WHAT YOU WILL DO :: Go through the records and copy each line where the word "relations" occurs.

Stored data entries
· · ·

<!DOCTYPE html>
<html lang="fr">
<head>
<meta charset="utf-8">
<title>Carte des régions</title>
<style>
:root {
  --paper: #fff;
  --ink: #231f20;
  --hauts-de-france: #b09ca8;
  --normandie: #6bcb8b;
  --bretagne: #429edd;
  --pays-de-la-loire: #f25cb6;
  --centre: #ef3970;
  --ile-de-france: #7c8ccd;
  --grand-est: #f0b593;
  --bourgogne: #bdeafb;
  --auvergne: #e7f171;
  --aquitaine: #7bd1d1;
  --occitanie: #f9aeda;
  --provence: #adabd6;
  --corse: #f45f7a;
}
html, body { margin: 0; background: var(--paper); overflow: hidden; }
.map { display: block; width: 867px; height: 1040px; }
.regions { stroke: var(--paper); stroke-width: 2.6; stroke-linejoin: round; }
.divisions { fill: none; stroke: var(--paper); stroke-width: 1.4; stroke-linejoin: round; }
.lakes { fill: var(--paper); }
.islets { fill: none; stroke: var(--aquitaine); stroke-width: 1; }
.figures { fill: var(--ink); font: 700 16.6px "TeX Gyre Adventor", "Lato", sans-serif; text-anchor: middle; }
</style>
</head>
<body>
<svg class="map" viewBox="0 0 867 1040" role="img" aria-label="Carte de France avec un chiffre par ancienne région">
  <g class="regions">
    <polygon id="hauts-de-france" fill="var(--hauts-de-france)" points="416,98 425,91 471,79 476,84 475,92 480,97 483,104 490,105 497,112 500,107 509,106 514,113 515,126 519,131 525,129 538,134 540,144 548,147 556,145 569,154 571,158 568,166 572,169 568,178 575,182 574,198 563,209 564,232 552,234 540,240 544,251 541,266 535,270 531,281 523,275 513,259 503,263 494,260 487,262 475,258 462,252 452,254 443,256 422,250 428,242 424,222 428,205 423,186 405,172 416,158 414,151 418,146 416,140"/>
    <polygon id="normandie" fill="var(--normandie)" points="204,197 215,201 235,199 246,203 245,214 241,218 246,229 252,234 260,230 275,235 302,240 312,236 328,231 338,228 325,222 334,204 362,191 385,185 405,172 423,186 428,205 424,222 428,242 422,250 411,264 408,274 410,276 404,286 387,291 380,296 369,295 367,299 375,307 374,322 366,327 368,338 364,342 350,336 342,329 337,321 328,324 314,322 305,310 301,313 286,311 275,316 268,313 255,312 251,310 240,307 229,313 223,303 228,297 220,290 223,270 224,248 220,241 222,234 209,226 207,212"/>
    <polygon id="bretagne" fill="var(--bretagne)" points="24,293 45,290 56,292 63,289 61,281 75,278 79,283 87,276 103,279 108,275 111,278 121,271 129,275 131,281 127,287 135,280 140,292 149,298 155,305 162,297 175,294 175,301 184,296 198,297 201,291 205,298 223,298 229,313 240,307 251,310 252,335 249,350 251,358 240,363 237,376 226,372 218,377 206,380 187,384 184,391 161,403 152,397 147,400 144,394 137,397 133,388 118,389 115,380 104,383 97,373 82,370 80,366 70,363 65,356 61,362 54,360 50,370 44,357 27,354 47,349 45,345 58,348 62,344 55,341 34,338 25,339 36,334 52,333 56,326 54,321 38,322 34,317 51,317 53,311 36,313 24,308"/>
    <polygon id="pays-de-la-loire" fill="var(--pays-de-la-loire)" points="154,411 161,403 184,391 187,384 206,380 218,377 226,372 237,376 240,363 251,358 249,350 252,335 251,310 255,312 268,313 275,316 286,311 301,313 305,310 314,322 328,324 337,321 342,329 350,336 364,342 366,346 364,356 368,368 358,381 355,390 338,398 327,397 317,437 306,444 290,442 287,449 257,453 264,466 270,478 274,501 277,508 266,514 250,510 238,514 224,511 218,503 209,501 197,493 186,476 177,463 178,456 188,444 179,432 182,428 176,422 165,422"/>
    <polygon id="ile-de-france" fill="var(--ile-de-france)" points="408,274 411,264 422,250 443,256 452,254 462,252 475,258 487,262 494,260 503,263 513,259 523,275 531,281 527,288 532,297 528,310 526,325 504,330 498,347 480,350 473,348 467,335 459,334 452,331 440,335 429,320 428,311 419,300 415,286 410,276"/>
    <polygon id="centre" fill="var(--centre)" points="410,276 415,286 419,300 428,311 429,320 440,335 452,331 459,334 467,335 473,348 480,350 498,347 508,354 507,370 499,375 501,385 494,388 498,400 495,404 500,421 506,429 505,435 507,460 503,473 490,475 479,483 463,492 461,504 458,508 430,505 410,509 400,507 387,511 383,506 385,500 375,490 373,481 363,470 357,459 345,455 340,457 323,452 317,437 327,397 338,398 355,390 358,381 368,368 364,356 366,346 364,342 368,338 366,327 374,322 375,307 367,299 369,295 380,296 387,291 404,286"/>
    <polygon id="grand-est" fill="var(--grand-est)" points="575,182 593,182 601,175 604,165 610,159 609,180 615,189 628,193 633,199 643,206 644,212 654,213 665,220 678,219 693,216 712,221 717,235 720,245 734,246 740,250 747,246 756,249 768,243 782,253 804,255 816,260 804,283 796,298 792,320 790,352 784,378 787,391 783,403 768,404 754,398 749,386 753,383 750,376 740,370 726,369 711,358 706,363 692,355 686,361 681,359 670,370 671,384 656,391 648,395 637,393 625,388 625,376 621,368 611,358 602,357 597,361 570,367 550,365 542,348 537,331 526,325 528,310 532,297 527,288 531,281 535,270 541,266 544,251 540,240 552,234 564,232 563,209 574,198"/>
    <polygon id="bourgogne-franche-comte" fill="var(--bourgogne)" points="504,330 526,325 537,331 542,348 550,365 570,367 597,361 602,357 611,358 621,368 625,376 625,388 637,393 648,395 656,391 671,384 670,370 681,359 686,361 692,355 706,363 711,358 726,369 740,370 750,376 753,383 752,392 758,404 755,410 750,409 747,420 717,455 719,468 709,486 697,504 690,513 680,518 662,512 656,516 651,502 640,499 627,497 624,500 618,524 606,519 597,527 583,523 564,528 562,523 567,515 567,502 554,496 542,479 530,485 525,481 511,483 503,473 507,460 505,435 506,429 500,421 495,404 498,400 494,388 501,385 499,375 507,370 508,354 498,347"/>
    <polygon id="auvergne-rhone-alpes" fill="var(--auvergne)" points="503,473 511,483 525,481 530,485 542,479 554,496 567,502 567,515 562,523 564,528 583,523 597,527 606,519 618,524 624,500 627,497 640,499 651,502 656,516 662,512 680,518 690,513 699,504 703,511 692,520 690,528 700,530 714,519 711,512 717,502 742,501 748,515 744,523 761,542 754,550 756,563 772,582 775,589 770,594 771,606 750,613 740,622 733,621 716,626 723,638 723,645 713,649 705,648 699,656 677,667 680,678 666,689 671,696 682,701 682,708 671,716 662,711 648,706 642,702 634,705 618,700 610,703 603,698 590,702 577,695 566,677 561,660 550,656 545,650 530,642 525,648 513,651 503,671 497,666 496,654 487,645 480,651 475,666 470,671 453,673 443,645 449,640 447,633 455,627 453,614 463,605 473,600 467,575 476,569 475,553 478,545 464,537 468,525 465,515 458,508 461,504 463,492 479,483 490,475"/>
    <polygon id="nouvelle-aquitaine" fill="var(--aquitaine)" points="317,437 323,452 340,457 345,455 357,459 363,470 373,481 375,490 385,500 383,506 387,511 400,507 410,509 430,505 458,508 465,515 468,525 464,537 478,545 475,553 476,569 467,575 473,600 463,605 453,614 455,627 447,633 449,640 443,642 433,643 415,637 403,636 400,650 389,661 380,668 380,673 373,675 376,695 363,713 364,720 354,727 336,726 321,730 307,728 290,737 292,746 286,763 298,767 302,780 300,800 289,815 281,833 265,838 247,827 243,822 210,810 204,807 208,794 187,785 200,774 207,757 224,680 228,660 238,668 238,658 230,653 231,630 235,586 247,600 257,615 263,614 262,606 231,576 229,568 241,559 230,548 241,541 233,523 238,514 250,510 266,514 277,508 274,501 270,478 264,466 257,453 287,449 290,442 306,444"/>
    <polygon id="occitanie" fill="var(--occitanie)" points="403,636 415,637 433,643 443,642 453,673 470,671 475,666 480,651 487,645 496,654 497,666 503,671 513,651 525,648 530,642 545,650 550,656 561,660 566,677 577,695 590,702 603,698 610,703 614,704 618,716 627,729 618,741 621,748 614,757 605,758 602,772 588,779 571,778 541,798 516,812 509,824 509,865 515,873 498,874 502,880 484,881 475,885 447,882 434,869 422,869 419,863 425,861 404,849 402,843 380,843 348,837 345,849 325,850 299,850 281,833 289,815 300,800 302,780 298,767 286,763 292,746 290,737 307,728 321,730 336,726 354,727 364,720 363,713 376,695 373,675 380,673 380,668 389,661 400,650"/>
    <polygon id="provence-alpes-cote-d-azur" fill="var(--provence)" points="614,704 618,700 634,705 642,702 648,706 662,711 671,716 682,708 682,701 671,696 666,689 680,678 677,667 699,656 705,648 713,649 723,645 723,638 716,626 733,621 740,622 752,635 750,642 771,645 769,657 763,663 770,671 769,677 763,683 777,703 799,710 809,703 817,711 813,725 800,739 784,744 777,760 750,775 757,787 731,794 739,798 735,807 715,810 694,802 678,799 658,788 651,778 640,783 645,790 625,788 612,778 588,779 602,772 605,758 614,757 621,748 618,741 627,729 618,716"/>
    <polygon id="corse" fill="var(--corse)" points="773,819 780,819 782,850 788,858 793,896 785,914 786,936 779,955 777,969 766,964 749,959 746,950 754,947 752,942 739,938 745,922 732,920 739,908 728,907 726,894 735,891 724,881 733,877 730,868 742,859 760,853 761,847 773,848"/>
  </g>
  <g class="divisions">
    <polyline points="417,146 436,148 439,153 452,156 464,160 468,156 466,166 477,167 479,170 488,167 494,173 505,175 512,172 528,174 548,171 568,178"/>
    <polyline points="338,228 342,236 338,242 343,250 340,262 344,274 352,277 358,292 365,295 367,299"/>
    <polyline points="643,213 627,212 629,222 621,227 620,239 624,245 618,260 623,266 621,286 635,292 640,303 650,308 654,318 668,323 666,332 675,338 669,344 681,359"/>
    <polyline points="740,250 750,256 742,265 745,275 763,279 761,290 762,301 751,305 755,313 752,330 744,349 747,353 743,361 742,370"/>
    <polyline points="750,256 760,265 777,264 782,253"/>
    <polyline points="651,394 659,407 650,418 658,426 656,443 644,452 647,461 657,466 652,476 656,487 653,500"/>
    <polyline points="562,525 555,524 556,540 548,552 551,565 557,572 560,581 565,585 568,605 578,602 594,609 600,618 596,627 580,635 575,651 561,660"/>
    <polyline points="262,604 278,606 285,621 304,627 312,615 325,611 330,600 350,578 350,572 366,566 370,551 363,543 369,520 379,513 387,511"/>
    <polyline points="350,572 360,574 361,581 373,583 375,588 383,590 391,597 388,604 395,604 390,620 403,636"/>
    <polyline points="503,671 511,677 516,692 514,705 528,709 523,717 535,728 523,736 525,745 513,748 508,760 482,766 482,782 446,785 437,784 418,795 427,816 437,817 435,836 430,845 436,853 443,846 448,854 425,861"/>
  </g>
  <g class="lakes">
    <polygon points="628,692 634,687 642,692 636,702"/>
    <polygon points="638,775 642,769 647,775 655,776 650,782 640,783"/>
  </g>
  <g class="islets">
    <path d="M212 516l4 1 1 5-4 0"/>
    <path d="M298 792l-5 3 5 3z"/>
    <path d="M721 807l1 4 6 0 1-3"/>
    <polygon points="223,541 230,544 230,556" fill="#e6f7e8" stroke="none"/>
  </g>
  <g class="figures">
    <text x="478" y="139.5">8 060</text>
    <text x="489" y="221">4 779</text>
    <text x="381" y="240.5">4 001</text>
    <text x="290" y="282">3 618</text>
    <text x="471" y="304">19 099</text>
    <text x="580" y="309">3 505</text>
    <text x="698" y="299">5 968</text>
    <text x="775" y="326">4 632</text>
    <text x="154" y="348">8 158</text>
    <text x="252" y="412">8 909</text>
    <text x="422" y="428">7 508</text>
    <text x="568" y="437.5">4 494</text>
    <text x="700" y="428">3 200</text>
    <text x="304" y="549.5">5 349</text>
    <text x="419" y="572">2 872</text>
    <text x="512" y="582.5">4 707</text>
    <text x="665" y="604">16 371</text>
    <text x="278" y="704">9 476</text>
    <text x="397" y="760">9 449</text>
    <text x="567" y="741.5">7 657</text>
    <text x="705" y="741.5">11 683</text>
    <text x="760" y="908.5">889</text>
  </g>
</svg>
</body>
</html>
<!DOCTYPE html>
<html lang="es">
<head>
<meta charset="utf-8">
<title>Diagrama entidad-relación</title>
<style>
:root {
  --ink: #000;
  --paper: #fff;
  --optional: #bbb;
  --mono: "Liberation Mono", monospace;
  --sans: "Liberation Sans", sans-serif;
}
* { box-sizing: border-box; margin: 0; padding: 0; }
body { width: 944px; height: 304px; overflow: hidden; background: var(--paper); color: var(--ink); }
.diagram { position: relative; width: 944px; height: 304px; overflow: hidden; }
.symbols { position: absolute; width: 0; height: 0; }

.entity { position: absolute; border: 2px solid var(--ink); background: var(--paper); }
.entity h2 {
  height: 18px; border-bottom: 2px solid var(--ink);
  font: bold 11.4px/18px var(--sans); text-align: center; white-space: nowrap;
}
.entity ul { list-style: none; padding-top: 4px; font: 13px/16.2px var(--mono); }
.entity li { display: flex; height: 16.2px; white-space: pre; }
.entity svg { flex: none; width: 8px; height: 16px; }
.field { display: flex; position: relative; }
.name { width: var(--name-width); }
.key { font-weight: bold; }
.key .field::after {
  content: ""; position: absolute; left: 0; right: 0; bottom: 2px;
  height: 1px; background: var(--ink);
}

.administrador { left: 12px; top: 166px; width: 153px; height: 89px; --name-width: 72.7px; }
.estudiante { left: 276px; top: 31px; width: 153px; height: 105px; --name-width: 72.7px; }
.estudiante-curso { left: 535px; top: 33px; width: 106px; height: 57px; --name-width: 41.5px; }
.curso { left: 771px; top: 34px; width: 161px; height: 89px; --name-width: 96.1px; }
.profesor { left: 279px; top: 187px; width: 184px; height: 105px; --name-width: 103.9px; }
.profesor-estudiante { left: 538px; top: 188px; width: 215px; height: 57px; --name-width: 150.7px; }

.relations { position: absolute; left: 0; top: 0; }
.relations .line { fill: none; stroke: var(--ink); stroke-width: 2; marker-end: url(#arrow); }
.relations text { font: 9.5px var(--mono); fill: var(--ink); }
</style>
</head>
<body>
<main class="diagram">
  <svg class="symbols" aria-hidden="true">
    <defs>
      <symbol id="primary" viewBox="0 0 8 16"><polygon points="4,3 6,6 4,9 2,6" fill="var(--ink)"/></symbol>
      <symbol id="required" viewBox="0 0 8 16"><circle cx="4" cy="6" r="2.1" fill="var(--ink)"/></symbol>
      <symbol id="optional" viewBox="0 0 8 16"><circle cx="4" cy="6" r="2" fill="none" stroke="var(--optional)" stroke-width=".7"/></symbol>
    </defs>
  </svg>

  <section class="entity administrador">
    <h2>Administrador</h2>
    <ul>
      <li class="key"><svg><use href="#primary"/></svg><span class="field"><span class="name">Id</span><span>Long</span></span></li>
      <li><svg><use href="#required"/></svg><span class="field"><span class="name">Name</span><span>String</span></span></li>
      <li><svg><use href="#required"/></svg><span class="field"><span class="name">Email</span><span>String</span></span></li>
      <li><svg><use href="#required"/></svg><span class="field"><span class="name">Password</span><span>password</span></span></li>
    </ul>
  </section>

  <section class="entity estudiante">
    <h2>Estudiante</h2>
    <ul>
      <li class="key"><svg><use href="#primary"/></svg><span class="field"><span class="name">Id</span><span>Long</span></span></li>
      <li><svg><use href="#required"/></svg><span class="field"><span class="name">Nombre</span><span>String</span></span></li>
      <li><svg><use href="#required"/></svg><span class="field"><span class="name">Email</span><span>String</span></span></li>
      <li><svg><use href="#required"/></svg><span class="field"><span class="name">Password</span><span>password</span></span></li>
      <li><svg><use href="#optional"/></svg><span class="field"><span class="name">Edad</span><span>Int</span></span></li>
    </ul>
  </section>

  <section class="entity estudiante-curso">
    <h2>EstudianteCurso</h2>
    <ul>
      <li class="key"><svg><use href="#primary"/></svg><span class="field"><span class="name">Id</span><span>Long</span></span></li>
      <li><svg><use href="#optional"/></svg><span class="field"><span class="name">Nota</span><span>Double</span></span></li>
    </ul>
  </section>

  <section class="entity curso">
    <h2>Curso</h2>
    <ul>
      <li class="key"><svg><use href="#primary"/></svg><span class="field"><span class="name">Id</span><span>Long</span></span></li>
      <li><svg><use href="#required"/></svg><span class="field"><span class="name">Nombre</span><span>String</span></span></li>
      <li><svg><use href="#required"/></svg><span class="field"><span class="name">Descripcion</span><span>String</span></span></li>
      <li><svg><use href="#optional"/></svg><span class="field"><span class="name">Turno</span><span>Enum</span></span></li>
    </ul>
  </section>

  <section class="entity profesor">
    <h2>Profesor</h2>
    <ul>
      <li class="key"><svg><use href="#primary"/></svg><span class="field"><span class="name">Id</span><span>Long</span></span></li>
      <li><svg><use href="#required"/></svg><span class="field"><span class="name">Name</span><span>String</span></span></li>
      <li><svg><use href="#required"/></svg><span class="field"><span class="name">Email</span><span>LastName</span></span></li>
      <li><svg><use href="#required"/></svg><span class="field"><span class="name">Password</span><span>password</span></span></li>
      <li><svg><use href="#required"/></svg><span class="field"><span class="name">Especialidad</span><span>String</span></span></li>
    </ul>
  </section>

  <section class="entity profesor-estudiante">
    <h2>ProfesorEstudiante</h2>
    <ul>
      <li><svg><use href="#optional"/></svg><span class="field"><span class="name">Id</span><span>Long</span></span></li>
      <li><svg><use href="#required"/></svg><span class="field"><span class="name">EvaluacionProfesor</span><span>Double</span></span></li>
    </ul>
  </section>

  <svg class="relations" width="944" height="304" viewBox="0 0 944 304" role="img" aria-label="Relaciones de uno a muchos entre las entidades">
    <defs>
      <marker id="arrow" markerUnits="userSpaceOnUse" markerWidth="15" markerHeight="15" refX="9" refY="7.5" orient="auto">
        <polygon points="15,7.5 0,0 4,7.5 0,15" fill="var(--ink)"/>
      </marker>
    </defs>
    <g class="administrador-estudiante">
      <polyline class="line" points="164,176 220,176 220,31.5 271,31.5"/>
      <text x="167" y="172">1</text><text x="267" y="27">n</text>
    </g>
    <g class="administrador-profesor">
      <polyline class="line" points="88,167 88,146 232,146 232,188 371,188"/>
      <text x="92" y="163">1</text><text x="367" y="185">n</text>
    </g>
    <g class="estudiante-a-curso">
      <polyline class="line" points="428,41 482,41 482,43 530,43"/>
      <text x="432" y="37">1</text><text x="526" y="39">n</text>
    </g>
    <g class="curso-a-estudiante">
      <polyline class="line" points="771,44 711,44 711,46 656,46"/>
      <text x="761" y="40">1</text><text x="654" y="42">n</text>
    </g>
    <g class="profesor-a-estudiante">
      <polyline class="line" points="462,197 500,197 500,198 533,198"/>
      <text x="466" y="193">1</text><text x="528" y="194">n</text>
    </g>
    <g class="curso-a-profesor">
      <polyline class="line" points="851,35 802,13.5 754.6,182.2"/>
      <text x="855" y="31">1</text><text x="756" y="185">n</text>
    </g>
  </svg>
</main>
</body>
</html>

· · ·

ANSWER FOR THE TASK ::
.relations { position: absolute; left: 0; top: 0; }
.relations .line { fill: none; stroke: var(--ink); stroke-width: 2; marker-end: url(#arrow); }
.relations text { font: 9.5px var(--mono); fill: var(--ink); }
  <svg class="relations" width="944" height="304" viewBox="0 0 944 304" role="img" aria-label="Relaciones de uno a muchos entre las entidades">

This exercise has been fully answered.